### [DATA RECORDS]
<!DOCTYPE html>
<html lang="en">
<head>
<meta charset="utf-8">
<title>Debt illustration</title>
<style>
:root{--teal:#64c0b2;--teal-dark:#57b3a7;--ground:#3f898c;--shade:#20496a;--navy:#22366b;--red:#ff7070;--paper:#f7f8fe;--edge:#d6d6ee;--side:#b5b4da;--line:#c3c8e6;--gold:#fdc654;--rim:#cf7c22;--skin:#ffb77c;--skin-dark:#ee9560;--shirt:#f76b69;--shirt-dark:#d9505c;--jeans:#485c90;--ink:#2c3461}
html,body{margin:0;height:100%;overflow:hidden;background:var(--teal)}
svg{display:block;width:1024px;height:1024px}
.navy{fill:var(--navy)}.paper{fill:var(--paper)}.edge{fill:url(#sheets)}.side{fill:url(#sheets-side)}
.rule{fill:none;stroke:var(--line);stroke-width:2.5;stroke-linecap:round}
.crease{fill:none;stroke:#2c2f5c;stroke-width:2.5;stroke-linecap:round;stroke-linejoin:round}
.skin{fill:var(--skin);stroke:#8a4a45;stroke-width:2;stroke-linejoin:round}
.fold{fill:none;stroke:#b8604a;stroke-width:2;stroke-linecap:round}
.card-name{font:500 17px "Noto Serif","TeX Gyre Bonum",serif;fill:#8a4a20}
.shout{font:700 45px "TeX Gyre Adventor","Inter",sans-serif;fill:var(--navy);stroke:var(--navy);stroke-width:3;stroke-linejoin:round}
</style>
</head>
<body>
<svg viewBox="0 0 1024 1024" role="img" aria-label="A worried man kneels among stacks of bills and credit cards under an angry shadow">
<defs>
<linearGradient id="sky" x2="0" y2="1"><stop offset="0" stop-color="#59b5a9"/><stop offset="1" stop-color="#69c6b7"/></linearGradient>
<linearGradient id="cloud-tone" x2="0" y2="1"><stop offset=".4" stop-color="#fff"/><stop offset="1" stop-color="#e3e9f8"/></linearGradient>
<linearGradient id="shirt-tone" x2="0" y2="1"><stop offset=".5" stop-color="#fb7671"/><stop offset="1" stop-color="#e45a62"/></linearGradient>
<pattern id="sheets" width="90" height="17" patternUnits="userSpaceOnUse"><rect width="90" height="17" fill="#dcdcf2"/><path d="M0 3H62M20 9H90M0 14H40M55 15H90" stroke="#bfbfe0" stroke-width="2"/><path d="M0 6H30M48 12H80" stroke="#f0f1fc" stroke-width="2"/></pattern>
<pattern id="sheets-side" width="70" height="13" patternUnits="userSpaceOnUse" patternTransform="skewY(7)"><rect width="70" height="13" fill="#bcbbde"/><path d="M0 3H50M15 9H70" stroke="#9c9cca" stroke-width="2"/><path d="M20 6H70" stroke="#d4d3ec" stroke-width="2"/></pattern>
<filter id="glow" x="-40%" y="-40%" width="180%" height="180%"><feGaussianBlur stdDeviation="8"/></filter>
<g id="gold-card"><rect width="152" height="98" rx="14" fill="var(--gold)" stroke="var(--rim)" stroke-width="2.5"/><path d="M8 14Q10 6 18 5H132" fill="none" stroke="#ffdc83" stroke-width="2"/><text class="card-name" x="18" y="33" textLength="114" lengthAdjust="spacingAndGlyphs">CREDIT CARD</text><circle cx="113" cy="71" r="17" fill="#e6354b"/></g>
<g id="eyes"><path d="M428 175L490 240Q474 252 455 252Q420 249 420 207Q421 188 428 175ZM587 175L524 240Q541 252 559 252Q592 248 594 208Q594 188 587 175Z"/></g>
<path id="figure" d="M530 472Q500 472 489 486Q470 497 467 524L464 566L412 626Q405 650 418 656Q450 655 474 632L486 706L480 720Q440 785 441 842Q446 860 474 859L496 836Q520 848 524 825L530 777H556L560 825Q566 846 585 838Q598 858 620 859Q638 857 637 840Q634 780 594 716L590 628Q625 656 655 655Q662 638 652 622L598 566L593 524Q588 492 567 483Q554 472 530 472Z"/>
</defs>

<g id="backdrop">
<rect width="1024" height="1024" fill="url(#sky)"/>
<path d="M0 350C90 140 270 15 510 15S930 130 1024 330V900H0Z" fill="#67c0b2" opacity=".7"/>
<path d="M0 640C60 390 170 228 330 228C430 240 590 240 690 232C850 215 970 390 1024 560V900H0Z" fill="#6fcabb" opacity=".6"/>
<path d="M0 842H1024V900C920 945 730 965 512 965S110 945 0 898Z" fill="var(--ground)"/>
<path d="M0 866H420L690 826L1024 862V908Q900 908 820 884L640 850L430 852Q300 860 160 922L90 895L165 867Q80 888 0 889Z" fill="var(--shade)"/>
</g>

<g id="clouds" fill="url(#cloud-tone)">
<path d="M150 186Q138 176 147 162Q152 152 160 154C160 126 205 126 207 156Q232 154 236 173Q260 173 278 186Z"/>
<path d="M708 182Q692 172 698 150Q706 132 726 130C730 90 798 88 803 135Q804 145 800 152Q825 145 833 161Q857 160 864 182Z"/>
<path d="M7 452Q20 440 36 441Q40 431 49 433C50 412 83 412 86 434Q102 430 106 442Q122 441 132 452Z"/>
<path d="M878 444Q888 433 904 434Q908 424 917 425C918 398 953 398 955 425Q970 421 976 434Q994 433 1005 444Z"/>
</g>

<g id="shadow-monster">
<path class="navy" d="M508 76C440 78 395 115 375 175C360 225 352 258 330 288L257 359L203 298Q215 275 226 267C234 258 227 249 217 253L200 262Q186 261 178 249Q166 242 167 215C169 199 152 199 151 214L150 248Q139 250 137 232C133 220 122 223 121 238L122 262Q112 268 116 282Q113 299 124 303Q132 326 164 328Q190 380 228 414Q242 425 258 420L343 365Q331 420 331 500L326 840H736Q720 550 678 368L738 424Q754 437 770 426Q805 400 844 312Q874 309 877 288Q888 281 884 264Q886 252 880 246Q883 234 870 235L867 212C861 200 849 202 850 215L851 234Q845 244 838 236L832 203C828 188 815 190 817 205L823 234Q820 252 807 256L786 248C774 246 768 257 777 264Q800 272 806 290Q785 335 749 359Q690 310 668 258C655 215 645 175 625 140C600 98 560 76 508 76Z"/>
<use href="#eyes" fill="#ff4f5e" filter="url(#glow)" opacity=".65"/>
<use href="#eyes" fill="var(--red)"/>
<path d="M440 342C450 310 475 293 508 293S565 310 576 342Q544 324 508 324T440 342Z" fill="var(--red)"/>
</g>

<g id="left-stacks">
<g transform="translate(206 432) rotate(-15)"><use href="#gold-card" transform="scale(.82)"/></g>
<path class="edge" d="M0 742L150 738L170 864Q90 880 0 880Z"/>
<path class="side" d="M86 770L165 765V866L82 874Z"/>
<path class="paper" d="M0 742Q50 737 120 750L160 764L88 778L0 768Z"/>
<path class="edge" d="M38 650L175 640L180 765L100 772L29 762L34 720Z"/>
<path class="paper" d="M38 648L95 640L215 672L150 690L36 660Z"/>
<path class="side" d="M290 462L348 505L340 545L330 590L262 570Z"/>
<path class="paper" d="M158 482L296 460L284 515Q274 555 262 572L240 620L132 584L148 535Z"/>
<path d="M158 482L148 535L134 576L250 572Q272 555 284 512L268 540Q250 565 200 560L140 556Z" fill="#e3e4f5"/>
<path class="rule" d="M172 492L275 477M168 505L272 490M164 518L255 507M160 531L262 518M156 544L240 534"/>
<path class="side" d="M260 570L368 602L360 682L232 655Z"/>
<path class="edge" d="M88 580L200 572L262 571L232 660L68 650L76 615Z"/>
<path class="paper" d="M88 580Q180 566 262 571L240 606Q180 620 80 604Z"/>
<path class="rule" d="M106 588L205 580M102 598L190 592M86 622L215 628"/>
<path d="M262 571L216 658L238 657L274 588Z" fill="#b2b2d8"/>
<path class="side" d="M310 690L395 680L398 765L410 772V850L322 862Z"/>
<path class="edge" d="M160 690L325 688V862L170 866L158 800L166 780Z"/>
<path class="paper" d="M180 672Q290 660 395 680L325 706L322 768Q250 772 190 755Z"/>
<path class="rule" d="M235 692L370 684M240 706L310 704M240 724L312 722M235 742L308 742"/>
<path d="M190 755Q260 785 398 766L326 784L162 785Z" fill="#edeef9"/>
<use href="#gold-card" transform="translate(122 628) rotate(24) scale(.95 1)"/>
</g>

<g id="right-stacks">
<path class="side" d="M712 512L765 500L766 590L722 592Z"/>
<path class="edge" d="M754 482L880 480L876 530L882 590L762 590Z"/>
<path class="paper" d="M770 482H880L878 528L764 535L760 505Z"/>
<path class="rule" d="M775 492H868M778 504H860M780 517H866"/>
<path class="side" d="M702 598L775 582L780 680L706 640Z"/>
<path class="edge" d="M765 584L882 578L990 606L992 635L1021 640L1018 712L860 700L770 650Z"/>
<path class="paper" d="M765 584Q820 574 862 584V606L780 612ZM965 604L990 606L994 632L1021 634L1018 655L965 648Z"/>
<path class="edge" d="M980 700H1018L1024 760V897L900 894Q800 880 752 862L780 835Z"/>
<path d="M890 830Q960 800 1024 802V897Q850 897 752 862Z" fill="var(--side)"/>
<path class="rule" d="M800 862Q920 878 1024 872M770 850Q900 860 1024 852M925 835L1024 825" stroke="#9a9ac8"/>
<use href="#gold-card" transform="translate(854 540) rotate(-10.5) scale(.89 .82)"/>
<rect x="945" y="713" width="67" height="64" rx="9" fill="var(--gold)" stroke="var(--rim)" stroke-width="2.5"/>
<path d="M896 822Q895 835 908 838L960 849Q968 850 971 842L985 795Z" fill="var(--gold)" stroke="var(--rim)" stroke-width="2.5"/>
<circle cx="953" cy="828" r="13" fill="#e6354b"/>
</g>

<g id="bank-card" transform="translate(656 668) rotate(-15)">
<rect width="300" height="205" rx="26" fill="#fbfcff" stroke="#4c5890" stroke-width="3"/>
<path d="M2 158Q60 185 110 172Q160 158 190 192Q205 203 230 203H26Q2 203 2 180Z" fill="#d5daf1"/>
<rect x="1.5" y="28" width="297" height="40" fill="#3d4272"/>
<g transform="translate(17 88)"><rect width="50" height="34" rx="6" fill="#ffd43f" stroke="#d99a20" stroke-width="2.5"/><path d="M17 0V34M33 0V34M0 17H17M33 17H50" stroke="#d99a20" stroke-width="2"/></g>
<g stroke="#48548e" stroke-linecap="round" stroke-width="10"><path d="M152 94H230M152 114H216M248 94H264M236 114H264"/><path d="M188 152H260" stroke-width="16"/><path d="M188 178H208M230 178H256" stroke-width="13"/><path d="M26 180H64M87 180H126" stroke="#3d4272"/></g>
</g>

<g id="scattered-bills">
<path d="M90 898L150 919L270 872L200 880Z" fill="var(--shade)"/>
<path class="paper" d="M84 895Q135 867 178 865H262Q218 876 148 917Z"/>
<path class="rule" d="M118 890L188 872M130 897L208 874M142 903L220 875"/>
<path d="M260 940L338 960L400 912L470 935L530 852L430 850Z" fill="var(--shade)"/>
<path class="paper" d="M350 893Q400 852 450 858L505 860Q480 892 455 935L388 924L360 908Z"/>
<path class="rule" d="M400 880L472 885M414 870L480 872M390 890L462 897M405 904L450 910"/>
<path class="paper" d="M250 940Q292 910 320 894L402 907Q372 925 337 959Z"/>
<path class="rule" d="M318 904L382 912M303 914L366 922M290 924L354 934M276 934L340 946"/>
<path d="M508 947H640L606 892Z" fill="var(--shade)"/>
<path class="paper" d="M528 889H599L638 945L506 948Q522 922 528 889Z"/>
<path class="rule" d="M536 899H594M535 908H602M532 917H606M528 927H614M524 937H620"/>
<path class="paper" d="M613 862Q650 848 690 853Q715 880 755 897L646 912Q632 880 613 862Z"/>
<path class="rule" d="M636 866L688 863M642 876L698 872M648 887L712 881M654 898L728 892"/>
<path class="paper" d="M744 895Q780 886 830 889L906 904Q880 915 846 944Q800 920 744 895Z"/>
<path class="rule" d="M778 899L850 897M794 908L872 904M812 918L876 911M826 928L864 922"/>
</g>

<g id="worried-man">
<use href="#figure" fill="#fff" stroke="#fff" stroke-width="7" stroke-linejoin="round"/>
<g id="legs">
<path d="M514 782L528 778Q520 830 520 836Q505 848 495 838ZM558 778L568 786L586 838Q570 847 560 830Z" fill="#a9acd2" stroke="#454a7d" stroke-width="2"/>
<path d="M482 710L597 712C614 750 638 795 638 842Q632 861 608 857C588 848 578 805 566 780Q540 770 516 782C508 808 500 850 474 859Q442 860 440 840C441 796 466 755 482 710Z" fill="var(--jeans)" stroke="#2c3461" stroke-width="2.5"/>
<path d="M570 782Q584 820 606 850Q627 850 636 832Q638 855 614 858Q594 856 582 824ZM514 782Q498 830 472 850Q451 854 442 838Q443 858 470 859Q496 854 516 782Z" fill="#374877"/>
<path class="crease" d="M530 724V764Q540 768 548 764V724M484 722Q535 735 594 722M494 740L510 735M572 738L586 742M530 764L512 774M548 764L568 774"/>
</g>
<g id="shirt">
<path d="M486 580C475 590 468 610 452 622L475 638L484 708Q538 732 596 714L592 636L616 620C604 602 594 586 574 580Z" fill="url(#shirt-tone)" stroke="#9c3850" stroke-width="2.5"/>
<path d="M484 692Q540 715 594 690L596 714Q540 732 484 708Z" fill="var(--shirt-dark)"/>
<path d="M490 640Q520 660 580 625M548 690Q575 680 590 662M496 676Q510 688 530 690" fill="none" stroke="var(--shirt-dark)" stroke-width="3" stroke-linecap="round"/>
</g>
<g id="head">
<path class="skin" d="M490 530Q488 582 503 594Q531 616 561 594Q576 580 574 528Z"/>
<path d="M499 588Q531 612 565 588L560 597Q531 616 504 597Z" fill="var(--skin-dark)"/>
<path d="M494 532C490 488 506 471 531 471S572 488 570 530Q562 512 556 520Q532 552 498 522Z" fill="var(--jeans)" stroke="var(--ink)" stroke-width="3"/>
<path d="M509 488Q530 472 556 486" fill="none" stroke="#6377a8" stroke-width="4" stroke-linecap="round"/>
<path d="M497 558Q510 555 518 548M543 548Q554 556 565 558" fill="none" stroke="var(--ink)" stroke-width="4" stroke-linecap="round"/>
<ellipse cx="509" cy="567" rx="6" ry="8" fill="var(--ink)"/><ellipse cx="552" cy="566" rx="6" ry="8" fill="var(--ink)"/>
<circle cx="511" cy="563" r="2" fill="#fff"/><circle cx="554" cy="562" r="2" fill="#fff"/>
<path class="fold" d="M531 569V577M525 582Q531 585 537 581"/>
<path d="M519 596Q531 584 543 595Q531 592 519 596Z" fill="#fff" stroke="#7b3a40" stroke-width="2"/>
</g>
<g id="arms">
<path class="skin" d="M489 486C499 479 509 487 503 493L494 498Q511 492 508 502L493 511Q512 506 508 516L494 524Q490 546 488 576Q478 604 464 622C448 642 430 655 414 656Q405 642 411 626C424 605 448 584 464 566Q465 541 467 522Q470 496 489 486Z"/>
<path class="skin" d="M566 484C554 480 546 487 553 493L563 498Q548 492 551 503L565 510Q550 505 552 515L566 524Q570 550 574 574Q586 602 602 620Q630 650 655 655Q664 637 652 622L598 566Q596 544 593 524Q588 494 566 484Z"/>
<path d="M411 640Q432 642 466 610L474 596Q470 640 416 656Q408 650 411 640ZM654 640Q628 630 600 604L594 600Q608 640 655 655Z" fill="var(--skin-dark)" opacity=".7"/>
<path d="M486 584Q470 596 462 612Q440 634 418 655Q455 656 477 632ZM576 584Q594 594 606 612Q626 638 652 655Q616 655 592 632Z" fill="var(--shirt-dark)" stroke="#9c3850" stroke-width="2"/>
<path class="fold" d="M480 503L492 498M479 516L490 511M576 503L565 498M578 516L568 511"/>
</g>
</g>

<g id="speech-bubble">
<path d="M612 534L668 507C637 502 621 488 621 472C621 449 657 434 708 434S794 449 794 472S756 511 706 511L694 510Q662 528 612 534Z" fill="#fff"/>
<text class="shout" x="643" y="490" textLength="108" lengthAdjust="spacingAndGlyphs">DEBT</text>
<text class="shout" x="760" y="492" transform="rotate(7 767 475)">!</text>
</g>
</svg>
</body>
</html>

### [WHAT THIS TASK INVOLVES]
The lines above, starting at the one with "175L490 240Q474 252" and ending at the one with "640C60 390 170", are the only ones to return, exactly as written.

### [REPLY]
<g id="eyes"><path d="M428 175L490 240Q474 252 455 252Q420 249 420 207Q421 188 428 175ZM587 175L524 240Q541 252 559 252Q592 248 594 208Q594 188 587 175Z"/></g>
<path id="figure" d="M530 472Q500 472 489 486Q470 497 467 524L464 566L412 626Q405 650 418 656Q450 655 474 632L486 706L480 720Q440 785 441 842Q446 860 474 859L496 836Q520 848 524 825L530 777H556L560 825Q566 846 585 838Q598 858 620 859Q638 857 637 840Q634 780 594 716L590 628Q625 656 655 655Q662 638 652 622L598 566L593 524Q588 492 567 483Q554 472 530 472Z"/>
</defs>

<g id="backdrop">
<rect width="1024" height="1024" fill="url(#sky)"/>
<path d="M0 350C90 140 270 15 510 15S930 130 1024 330V900H0Z" fill="#67c0b2" opacity=".7"/>
<path d="M0 640C60 390 170 228 330 228C430 240 590 240 690 232C850 215 970 390 1024 560V900H0Z" fill="#6fcabb" opacity=".6"/>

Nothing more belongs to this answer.